Following Emancipation, slavery continued under another name—Jim Crow—until 1877 when federal troops were removed from the slave states and the Confederacy finally won. “Freed” blacks were lynched by hooded Ku Klux Klansmen. It was a terrorist insurgency, yet described by President Woodrow Wilson as: “The white men were roused by a mere instinct of self-preservation … until at last there had sprung into existence a great Ku Klux Klan, a veritable empire of the South, to protect the Southern country.” Slavery founded our country on white supremacy and the fear that black males will dominate whites and sexually force themselves on white women.
Unlike Germany, white America has not come to terms with its past. We are repeating the sins of our grandparents. Frightened by the coming non-white majority, America is actively legislating to maintain white supremacy: racial gerrymandering has almost eliminated black political power; mass incarceration disenfranchises non-whites for life (more are in prison now than were slaves in 1850); voter ID laws restrict blacks with “almost surgical precision”, and immigration to this “land of Immigrants” is being shut down. Apparently, too many non-whites are voting. And now, the safety net for the poor—both black and white—is being shredded to benefit the rich.
Racism is not a partisan charge. It is our problem. We talk of disappearing jobs in coal country and the rust belt. But fifty years ago, when jobs disappeared from the black community, the power structures were unconcerned. White churches blamed the “welfare mentality.” In 1997 the New York Times wrote “the issue is not welfare but the disappearance of work in the ghetto. The problem has now reached catastrophic proportions and if it isn’t addressed it will have lasting and harmful consequences for the quality of life in the cities and, eventually, for the lives of all Americans.” That was twenty years ago!
Today, in multiple ways, those with power over black lives reflect the Constitution’s valuation of African Americans as 4/5 human. Fearful partisan minds promote wildly immorally inaccurate views of the “irresponsible poor” while ignoring the irresponsible rich. For a second year President Trump refuses to speak to the NAACP. The organization’s response: “We have lost the will of the current administration to listen” to the concerns of the minority community. This is beyond personal racism. Our country is desperately embracing the legal, structural racism that has plagued us from the beginning.
Most African Americans face this organized rebuke and scorn as nothing new. They’ve been here before—many times. They held on to survive slavery. With faith, they will survive this too.

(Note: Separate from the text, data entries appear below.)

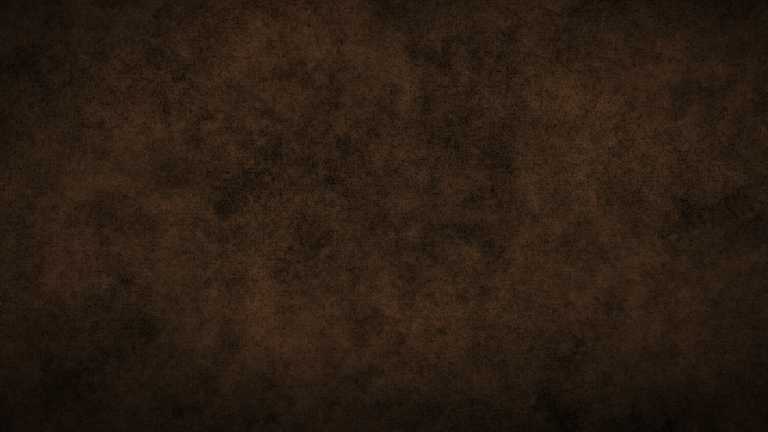
Write a WebGL 2 fragment shader that draws this texture.

```glsl
#version 300 es
precision highp float;
// Dark brown worn leather: faint clouds, gritty mottling, fine grain, hairline cracks and dim edges.
#define BASE_TONE 0.194
#define HUE vec3(1.0, 0.675, 0.415)
#define CLOUD_SCALE 3.4
#define CLOUD_DEPTH 0.68
#define MOTTLE_SCALE 17.0
#define MOTTLE_DEPTH 0.95
#define GRAIN_SCALE 200.0
#define GRAIN_DEPTH 0.58
#define WEAVE_SCALE 105.0
#define CRACK_SCALE 7.0
#define CRACK_DEPTH 0.3
#define EDGE_DEPTH 0.6

uniform vec2 u_resolution;
out vec4 fragColor;

vec2 hash2(vec2 p) {
  vec3 q = fract(p.xyx * vec3(0.1031, 0.1030, 0.0973));
  q += dot(q, q.yzx + 33.33);
  return fract((q.xx + q.yz) * q.zy);
}

float valueNoise(vec2 p) {
  vec2 cell = floor(p), f = fract(p);
  f = f * f * (3.0 - 2.0 * f);
  float low = mix(hash2(cell).x, hash2(cell + vec2(1, 0)).x, f.x);
  float high = mix(hash2(cell + vec2(0, 1)).x, hash2(cell + vec2(1, 1)).x, f.x);
  return mix(low, high, f.y);
}

// Five octaves, turned between layers, normalised to 0..1
float layeredNoise(vec2 p, float falloff) {
  float sum = 0.0, total = 0.0, weight = 1.0;
  for (int i = 0; i < 5; i++) {
    sum += weight * valueNoise(p);
    total += weight;
    weight *= falloff;
    p = mat2(1.6, 1.2, -1.2, 1.6) * p + 17.3;
  }
  return sum / total;
}

// Distances to the nearest and second nearest cell points
vec2 cellular(vec2 p) {
  vec2 cell = floor(p), f = fract(p);
  vec2 nearest = vec2(8.0);
  for (int y = -1; y <= 1; y++) {
    for (int x = -1; x <= 1; x++) {
      vec2 offset = vec2(x, y);
      float d = length(offset + hash2(cell + offset) - f);
      nearest = d < nearest.x ? vec2(d, nearest.x) : vec2(nearest.x, min(nearest.y, d));
    }
  }
  return nearest;
}

// Ragged cell borders, kept only in scattered places and broken by grit
float cracks(vec2 p, float grit) {
  vec2 warp = vec2(layeredNoise(p * 9.0 + 40.0, 0.7), layeredNoise(p * 9.0 + 80.0, 0.7)) - 0.5;
  vec2 cells = cellular((p + 0.16 * warp) * CRACK_SCALE + 30.0);
  float line = 1.0 - smoothstep(0.01, 0.065, cells.y - cells.x);
  float place = smoothstep(0.54, 0.68, layeredNoise(p * 4.0 + 61.0, 0.6));
  return line * place * smoothstep(0.35, 0.6, grit);
}

void main() {
  vec2 uv = gl_FragCoord.xy / u_resolution;
  vec2 p = gl_FragCoord.xy / u_resolution.y;

  // Broad clouds with gritty mottling and ragged stains
  float cloud = layeredNoise(p * vec2(0.85, 1.15) * CLOUD_SCALE + 9.0, 0.7);
  float mottle = layeredNoise(p * MOTTLE_SCALE + 120.0, 0.85);
  float stain = smoothstep(0.54, 0.7, layeredNoise(p * 7.0 + 203.0, 0.8));
  float tone = 1.0 + CLOUD_DEPTH * (cloud - 0.5) + MOTTLE_DEPTH * (mottle - 0.5);
  tone -= 0.24 * stain * (0.5 + mottle);

  // Pitted grain, stronger in some regions, over a faint broken weave
  float roughness = 0.8 + 0.4 * valueNoise(p * 5.0 + 33.0);
  float pits = 0.48 - cellular(p * GRAIN_SCALE).x;
  float fibre = valueNoise(p * GRAIN_SCALE * 0.6 + 71.0) - 0.5;
  tone += roughness * (GRAIN_DEPTH * pits + 0.27 * fibre);
  vec2 thread = sin(6.2832 * WEAVE_SCALE * p + 9.0 * mottle);
  tone += 0.025 * (0.6 * thread.x + thread.y) * roughness;

  // Cracks and rare pale flecks
  tone *= 1.0 - CRACK_DEPTH * cracks(p, mottle);
  float fleck = smoothstep(0.86, 0.97, valueNoise(p * 95.0 + 11.0));
  fleck *= smoothstep(0.5, 0.62, mottle);
  tone += 0.2 * fleck;

  // Edges fade, most of all along the bottom
  float rim = length((uv - vec2(0.51, 0.57)) * vec2(1.0, 1.08));
  tone *= 1.0 - EDGE_DEPTH * smoothstep(0.28, 0.78, rim);

  // Pale clouds and flecks lean slightly towards red
  float warmth = smoothstep(0.54, 0.75, cloud) + fleck;
  vec3 colour = BASE_TONE * max(tone, 0.12) * HUE;
  colour *= 1.0 + 0.04 * warmth * vec3(1.0, -0.2, -0.2);
  fragColor = vec4(colour + vec3(0.0, 0.001, 0.001), 1.0);
}
```
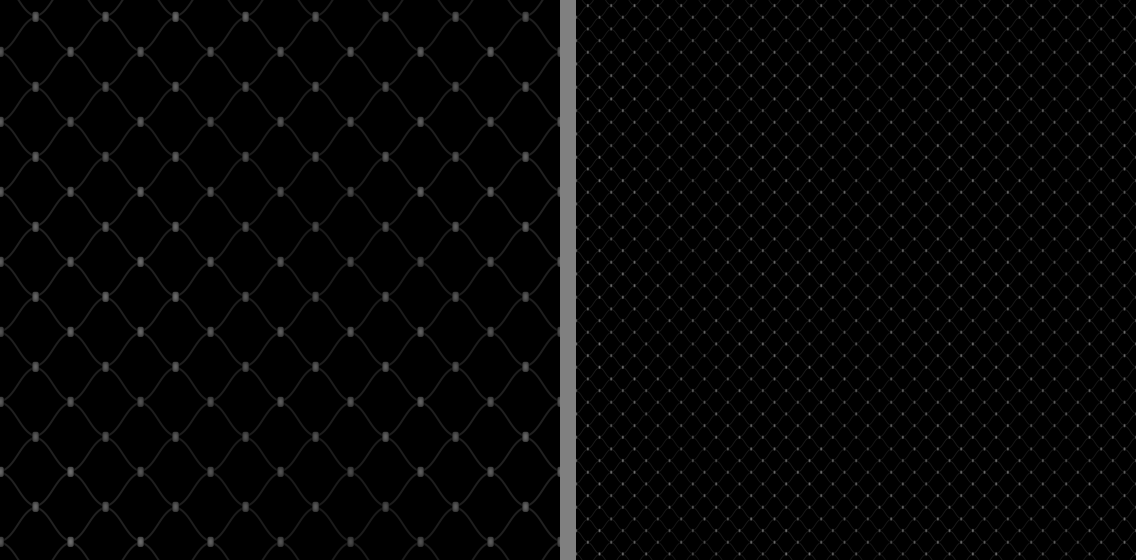
Left, the tile; right, the same tile 3 across and 3 down.
A WebGL 2 fragment shader for this pattern:

```glsl
#version 300 es
precision highp float;

uniform vec2 u_resolution;
out vec4 outColor;

const float TAU = 6.2831853;

float hash(vec2 p) {
    return fract(sin(dot(p, vec2(41.3, 289.1))) * 4375.85);
}

// Distance to a family of S-shaped wires; slope is +1 or -1
float wireDistance(vec2 q, float slope) {
    float curve = q.x - 0.52 * sin(TAU * q.x) / TAU;
    float steepness = 1.0 - 0.52 * cos(TAU * q.x);
    float offset = mod(q.y - slope * curve + 1.0, 2.0) - 1.0;
    return abs(offset) / sqrt(1.0 + steepness * steepness);
}

float roundedBox(vec2 p, vec2 halfSize, float radius) {
    vec2 d = abs(p) - halfSize + radius;
    return length(max(d, 0.0)) + min(max(d.x, d.y), 0.0) - radius;
}

void main() {
    vec2 uv = gl_FragCoord.xy / u_resolution;
    float pixel = 16.0 / min(u_resolution.x, u_resolution.y);

    // Eight repeats each way; knots sit where both coordinates are odd or both even
    vec2 q = (uv * 8.0 - vec2(0.008, 0.26)) * 2.0;

    // Slow sheen that wraps with the tile
    float sheen = 1.0 + 0.07 * cos(TAU * (uv.x - 0.08))
                      + 0.05 * sin(TAU * (uv.x + uv.y * 2.0));

    // Wires
    float wire = min(wireDistance(q, 1.0), wireDistance(q, -1.0));
    float soft = max(0.018, 0.6 * pixel);
    float wireMask = 1.0 - smoothstep(0.028 - soft, 0.028 + soft, wire);
    float shade = 0.118 * sheen * wireMask;

    // Knots on the two staggered lattices
    for (int i = 0; i < 2; i++) {
        float shift = float(i);
        vec2 knot = 2.0 * round((q - shift) * 0.5) + shift;
        vec2 p = q - knot;
        float d = roundedBox(p, vec2(0.09, 0.145), 0.06);
        float mask = 1.0 - smoothstep(-soft, soft, d);
        float variation = 0.9 + 0.22 * hash(mod(knot, 16.0));

        // Bright core fading to a dim rim
        float core = exp(-dot(p * p, vec2(150.0, 65.0)));
        float tone = mix(0.19, 0.36, core) * variation * sheen;

        // Thin dark gap where the wires meet the knot
        float gap = 1.0 - smoothstep(0.0, 0.06, d);
        shade = mix(shade * (1.0 - 0.35 * gap), tone, mask);
    }

    outColor = vec4(vec3(shade), 1.0);
}
```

But on television you can hear the fear—liberals fearful of the future, supporters of Trump fearful of “the other”. Healthy Christianity would give hope, even in the face of disaster. Yet its loudest voices trust instead in structures of power. The religion has forgotten the Jesus who said not to fear. But I believe he is real, and alive today, and offers himself as an “ever-present help in time of trouble.”
The predicted catastrophic days are here. All Americans, rich and poor, left and right, are facing the impact of slavery and our national hangover from slavery. We long to end this civil war of character assassination. And we see the danger of trusting strong leaders who listen only to themselves.
But where are the political leaders committed to helping people who need help? We hear only the tired professional repetition of answers to last century’s questions. We are desperate for a bold vision that responds to genuine needs across the political spectrum. We want to be challenged. Like a bright North Star, we need a vision adequate to inspire action by the millions of us, wherever we find ourselves in all our wild diversity. E Pluribus Unum.
Who knows? Such a vision might even inspire the honest confession of more memorial plaques. And that would be a true miracle.